Perhaps no unit in the Big Ten, let alone the Penn State program, may see a more dramatic shift in personnel than the Nittany Lion wide receiver corps. With the departure of Gerald Smith and Ryan Scott to graduation, Terrance Phillips due to a lack of scholarship and Kinta Palmer transferring to University of Tennessee Chattanooga, the wideouts have some open spots to fill this season.
It's an opportunity for the receivers to get a fresh, youthful start for 2005. The foundation of the unit comes down to the limited experience Mark Rubin and Terrell Golden saw in 2004. Rubin made a nice impact as a true freshman last season with 187 yards on 16 receptions (11.7 YPC). He also showed an ability to make clutch catches at pivotal points in games, serving as close to a consistent target during a time when finding receivers who could catch was nothing short of challenging.

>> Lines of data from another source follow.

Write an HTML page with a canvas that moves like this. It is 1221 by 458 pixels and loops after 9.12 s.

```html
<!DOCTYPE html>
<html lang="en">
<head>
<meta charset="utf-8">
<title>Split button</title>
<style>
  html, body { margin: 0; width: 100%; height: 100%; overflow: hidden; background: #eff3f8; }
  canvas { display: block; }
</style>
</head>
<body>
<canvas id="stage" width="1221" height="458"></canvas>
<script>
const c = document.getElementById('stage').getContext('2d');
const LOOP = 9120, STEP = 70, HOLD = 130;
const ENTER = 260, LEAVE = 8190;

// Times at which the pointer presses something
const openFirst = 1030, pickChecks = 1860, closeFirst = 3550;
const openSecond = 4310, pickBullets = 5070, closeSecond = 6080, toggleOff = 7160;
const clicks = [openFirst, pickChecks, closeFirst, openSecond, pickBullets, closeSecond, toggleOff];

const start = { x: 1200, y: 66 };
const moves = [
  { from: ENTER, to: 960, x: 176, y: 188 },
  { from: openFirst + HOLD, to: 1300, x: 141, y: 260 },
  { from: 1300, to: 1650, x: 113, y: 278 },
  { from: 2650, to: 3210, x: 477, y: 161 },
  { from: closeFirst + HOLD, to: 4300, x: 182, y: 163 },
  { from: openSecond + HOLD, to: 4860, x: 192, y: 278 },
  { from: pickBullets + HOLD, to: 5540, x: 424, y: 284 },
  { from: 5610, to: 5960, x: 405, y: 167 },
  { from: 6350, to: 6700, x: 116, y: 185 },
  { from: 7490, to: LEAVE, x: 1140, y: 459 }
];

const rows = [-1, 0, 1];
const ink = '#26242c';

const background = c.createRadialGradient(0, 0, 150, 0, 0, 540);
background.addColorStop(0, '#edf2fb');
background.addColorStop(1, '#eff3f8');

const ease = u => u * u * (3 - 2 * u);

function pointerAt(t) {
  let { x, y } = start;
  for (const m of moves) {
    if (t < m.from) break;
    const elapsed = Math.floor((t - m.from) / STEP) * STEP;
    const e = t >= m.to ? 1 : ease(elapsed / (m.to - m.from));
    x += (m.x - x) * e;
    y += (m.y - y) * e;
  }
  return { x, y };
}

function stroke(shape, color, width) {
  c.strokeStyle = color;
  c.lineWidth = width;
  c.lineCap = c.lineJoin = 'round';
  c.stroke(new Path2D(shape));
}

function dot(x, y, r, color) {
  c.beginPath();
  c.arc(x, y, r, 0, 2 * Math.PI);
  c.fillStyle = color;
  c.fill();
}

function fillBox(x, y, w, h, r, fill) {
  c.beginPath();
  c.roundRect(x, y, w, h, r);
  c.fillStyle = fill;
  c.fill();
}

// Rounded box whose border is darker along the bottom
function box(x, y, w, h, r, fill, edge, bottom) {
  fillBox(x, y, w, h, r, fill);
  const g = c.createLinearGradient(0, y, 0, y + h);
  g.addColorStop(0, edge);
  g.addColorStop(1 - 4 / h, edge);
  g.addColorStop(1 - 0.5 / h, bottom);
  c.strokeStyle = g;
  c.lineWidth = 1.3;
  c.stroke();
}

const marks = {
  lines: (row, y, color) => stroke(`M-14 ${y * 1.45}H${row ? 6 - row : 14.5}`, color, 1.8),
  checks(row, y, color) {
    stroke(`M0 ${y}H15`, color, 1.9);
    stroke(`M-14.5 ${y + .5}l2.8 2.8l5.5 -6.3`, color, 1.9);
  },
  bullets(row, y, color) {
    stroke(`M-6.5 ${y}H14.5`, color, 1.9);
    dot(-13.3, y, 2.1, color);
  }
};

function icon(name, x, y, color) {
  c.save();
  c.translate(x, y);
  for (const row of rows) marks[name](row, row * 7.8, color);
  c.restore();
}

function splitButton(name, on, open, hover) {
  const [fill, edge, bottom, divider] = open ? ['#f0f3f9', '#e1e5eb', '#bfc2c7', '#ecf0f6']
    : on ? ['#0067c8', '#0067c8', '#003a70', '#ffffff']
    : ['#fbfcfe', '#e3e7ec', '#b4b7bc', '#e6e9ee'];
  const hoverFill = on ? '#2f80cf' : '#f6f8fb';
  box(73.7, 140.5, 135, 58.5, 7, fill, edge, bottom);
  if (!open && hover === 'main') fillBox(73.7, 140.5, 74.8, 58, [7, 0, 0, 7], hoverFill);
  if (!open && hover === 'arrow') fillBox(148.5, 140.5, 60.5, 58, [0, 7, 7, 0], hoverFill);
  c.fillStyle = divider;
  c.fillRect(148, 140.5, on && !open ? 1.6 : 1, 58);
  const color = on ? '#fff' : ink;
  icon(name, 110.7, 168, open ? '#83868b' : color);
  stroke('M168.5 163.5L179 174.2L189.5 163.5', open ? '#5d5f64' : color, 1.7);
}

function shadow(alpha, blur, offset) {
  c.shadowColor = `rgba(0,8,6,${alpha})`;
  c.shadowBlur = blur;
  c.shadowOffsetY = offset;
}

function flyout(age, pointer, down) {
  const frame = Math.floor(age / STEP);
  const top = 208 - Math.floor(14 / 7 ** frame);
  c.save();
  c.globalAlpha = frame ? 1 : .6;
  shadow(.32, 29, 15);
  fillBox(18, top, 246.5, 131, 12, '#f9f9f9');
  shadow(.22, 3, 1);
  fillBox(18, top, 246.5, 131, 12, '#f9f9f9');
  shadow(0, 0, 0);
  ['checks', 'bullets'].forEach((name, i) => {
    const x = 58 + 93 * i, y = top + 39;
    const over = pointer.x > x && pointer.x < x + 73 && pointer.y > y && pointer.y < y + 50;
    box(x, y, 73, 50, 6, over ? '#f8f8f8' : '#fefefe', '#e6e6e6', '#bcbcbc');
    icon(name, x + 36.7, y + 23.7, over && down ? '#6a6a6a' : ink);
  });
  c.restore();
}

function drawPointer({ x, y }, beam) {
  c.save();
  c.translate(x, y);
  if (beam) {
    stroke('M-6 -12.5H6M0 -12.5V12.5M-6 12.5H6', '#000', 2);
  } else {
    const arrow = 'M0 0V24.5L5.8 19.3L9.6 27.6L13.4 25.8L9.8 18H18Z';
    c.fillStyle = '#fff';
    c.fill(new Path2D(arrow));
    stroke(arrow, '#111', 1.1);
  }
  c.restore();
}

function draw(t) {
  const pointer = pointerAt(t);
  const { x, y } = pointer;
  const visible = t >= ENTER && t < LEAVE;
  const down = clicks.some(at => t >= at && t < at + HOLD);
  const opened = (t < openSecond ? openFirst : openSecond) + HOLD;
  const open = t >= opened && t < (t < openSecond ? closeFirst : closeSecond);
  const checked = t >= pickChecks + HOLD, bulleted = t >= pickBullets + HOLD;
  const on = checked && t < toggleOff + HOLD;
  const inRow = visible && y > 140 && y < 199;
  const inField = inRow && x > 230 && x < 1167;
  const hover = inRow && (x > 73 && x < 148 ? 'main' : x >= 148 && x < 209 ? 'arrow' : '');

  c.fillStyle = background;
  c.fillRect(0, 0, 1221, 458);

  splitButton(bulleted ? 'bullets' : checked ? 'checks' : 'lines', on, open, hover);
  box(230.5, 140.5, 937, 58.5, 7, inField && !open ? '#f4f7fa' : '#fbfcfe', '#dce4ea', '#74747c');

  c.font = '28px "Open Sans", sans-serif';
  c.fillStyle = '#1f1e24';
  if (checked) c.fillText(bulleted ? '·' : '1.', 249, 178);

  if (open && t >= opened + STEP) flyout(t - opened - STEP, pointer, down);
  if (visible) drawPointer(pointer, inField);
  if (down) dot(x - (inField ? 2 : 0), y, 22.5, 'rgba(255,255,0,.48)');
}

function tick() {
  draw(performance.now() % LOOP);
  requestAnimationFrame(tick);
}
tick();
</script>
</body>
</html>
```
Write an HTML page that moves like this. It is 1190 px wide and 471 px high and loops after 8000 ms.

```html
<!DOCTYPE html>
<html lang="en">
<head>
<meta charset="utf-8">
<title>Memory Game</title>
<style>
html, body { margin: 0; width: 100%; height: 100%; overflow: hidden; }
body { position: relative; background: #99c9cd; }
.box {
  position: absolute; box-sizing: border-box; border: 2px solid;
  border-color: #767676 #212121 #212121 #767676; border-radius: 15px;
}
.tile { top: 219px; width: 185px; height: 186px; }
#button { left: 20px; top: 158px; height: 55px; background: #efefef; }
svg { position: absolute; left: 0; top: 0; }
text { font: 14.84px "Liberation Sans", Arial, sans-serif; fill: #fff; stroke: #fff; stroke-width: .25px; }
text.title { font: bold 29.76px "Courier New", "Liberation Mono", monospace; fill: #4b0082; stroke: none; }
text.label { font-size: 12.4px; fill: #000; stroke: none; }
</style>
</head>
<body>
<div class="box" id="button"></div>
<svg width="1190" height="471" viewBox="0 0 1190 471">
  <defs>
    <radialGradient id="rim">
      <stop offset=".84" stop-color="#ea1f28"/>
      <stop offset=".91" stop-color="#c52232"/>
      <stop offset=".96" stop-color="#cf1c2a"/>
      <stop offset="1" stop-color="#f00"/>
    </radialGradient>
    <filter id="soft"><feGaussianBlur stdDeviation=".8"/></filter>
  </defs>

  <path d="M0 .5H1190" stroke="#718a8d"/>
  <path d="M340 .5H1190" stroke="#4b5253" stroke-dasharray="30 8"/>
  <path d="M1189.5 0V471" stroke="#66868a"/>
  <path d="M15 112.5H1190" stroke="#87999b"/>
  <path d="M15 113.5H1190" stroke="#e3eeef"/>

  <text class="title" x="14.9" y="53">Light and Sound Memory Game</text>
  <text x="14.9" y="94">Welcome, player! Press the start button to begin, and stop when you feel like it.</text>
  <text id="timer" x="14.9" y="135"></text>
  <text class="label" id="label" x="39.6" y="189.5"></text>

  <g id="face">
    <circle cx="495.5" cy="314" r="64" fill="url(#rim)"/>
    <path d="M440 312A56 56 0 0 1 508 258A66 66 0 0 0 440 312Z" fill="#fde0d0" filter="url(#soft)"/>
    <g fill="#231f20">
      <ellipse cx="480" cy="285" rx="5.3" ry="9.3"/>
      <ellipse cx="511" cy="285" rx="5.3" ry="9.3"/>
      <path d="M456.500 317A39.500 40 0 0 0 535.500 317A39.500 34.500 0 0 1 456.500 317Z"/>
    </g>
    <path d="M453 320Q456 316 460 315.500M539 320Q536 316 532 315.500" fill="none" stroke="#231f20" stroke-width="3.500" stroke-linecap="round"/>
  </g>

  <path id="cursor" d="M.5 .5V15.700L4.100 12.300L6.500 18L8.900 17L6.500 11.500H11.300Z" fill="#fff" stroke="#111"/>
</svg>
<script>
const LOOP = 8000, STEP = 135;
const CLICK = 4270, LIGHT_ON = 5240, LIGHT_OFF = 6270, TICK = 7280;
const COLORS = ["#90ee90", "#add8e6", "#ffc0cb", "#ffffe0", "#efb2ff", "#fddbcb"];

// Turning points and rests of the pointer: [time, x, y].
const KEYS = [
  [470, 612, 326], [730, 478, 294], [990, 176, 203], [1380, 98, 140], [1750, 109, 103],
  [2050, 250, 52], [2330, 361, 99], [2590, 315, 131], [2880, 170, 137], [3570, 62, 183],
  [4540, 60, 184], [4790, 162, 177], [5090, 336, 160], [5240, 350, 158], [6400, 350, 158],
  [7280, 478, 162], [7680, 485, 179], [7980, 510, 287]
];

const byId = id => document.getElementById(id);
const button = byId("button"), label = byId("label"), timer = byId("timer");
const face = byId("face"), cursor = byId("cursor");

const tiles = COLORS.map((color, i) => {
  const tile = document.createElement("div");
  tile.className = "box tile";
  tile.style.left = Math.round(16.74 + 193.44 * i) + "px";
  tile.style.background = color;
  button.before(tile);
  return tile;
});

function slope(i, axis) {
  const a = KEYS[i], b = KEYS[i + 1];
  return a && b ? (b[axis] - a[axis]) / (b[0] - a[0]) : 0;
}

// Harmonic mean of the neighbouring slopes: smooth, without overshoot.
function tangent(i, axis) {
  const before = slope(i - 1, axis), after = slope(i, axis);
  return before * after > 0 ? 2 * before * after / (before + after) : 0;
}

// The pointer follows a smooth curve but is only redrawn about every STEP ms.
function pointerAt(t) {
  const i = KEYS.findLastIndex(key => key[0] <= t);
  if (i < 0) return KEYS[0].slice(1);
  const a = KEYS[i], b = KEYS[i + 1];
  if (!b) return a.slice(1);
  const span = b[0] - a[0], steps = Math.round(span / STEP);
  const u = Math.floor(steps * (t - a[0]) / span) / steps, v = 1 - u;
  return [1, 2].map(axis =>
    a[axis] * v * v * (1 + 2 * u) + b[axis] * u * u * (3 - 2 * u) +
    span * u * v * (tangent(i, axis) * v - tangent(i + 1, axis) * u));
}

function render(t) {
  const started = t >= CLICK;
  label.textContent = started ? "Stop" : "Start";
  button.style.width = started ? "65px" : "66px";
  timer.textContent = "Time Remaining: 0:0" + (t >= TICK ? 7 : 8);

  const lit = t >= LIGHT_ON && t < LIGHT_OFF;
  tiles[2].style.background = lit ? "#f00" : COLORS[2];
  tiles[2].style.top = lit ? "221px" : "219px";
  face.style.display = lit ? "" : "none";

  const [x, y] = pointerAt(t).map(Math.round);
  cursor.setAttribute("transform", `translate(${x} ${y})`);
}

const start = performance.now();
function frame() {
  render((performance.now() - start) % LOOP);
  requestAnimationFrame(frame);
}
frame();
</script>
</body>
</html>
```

Golden on the other hand had high hopes surrounding him entering 2004, but only had three catches for 60 yards (20 YPC). He did show glimmers of speed and route-running, but will be looked upon to carry the load for the wideouts this spring, heading into the fall.
With all eyes on true freshman Derrick Williams, he has bolstered his own hype. In fact his high school coach added fuel to the hype flames when he said, "To all the Penn State fans, I say strap it up and buckle up because Prime Time has arrived at Penn State. Derrick just thrives on competition. I've seen a lot of great players, but I've never seen a guy with this kind of passion."
Williams arrived on campus in January, was sidelined with a routine hernia surgery in early February, but has recovered nicely and is back to full speed, drilling with the wideouts. Although Kevin Cousins, James McDonald and Willie Harriott are three other potential freshmen wideouts who will join the team in August, Williams is the one who is expected to make an immediate impact.
In fact, Penn State's own recruiting coordinator, Mike McQueary, described the early impact Williams could have. "Derrick is everything he said he would be. It is huge that we got him and he will play right away," McQueary said, adding that Williams is doing a great job and he "will be a big part of our offense for years to come."
So early on in the 2005 season the Lions could be sporting a wide receiver unit made up primarily of freshmen and sophomores, which is not necessarily a bad thing looking at recent history.
Stay tuned to FightOnState.com for updates on more positions that may experience personnel shifts this spring.